◆ **WHAT YOU WILL DO**: Each line in the data holding "from" should be listed.
═════ SUPPLIED RECORDS ═════
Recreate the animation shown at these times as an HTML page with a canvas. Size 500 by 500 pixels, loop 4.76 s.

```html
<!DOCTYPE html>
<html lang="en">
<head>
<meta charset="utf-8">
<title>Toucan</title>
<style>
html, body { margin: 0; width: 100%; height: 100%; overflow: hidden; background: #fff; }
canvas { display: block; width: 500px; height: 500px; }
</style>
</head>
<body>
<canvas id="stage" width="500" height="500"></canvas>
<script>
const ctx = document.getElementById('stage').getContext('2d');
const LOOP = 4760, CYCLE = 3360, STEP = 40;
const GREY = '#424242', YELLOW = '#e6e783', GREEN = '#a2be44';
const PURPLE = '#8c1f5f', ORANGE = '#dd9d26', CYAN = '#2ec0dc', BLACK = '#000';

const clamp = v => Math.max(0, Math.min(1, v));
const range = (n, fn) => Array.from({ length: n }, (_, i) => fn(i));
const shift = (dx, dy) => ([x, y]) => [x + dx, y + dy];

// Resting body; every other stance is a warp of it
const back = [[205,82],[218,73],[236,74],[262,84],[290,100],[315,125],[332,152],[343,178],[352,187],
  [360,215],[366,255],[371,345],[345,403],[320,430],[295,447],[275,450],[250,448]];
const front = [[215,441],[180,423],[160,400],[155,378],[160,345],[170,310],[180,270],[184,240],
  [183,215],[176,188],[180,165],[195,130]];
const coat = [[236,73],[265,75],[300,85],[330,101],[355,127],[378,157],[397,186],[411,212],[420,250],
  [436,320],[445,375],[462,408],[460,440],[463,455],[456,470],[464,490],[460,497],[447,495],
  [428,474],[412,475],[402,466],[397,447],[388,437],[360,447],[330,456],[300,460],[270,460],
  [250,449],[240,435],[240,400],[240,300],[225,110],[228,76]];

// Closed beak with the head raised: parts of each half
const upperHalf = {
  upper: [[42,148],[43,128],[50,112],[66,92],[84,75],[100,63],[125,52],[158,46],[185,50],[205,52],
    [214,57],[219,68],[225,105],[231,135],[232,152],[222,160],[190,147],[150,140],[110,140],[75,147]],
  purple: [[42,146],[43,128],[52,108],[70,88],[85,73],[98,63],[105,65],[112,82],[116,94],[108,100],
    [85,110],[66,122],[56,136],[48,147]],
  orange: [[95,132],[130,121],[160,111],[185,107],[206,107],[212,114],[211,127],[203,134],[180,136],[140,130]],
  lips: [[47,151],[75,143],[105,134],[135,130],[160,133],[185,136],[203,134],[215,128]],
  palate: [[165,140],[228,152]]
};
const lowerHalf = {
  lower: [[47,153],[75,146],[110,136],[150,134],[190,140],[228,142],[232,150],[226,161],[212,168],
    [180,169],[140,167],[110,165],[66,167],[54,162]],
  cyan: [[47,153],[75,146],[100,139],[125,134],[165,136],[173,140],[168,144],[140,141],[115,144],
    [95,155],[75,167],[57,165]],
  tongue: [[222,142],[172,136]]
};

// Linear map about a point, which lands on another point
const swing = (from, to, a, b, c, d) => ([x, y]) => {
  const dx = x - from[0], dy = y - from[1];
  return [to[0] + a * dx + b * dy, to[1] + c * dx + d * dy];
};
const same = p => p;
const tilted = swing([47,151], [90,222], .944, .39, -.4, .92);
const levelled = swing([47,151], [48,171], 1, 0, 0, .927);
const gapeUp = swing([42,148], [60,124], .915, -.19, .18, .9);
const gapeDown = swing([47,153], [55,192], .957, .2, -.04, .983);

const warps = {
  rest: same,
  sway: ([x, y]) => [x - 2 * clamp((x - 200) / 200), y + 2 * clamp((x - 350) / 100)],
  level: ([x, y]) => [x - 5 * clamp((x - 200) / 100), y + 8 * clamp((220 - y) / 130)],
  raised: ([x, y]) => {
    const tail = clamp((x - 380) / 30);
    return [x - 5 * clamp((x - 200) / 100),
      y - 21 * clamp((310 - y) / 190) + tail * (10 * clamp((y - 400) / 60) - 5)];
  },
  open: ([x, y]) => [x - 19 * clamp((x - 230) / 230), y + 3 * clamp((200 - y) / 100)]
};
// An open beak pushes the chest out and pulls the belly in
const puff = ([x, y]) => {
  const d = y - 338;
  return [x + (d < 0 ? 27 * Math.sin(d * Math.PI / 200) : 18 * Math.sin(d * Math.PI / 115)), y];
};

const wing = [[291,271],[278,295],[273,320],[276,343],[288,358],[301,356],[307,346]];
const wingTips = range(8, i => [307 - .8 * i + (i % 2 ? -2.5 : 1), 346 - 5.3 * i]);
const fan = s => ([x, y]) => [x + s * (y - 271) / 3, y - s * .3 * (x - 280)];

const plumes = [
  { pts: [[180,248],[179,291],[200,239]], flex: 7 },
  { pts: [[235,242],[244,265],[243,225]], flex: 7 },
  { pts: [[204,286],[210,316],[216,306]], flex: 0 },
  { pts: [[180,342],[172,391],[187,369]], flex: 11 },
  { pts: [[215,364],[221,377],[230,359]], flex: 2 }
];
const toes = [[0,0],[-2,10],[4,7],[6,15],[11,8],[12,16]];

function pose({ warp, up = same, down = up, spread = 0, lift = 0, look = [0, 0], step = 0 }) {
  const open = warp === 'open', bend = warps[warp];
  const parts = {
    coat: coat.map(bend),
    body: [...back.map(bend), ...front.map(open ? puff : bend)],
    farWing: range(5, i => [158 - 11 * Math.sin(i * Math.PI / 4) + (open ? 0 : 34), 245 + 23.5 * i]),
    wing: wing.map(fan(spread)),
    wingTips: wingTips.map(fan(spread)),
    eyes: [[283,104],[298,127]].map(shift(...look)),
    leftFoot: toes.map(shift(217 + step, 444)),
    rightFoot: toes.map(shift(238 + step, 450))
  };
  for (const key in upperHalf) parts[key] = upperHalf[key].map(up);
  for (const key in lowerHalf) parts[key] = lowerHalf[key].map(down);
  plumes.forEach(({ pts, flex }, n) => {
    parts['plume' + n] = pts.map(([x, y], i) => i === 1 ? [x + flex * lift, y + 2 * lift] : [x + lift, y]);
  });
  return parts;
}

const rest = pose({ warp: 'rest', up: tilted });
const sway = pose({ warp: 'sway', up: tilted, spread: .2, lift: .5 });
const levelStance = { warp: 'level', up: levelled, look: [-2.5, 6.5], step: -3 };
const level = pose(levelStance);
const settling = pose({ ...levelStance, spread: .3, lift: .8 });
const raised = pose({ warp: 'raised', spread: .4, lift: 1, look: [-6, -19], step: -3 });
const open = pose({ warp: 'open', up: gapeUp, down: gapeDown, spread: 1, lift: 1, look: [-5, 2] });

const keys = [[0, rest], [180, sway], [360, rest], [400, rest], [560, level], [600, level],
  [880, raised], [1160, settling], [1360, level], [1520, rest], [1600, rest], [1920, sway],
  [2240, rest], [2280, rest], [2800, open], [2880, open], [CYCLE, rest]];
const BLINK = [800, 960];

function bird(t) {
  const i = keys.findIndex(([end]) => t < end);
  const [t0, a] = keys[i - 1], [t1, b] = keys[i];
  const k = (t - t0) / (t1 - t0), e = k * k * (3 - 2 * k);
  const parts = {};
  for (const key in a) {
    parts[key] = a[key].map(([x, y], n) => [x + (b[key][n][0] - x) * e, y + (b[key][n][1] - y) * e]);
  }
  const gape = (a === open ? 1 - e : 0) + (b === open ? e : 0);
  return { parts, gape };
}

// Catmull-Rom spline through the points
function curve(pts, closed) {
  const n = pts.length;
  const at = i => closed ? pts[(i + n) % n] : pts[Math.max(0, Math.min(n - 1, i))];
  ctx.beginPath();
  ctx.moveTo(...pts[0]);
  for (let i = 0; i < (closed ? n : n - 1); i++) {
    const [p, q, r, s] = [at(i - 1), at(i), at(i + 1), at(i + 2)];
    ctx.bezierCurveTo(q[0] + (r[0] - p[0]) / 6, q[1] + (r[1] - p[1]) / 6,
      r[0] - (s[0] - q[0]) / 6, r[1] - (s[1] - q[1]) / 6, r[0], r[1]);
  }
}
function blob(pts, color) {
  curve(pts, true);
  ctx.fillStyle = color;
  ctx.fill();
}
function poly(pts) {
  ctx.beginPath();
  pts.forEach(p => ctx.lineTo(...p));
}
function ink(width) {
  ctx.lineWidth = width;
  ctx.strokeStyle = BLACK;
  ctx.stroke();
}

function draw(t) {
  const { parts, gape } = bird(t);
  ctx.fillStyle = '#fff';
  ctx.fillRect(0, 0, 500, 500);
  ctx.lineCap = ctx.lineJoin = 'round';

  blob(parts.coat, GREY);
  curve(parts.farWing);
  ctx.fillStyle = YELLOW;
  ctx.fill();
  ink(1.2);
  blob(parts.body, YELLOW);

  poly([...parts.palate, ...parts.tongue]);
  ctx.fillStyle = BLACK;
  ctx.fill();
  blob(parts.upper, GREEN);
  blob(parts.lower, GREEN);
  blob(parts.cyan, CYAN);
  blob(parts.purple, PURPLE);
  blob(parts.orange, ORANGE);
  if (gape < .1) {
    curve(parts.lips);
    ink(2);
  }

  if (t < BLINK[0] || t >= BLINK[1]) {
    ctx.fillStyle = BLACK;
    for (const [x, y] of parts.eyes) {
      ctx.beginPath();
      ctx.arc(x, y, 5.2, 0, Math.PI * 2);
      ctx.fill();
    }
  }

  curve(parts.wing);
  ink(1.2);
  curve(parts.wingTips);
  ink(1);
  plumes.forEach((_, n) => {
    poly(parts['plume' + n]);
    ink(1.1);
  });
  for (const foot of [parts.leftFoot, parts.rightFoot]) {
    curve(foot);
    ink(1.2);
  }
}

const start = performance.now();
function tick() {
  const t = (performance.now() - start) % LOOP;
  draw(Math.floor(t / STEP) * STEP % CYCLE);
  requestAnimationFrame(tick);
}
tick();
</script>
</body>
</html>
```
═════
◆ **YOUR RESPONSE**:
const range = (n, fn) => Array.from({ length: n }, (_, i) => fn(i));
const swing = (from, to, a, b, c, d) => ([x, y]) => {
  const dx = x - from[0], dy = y - from[1];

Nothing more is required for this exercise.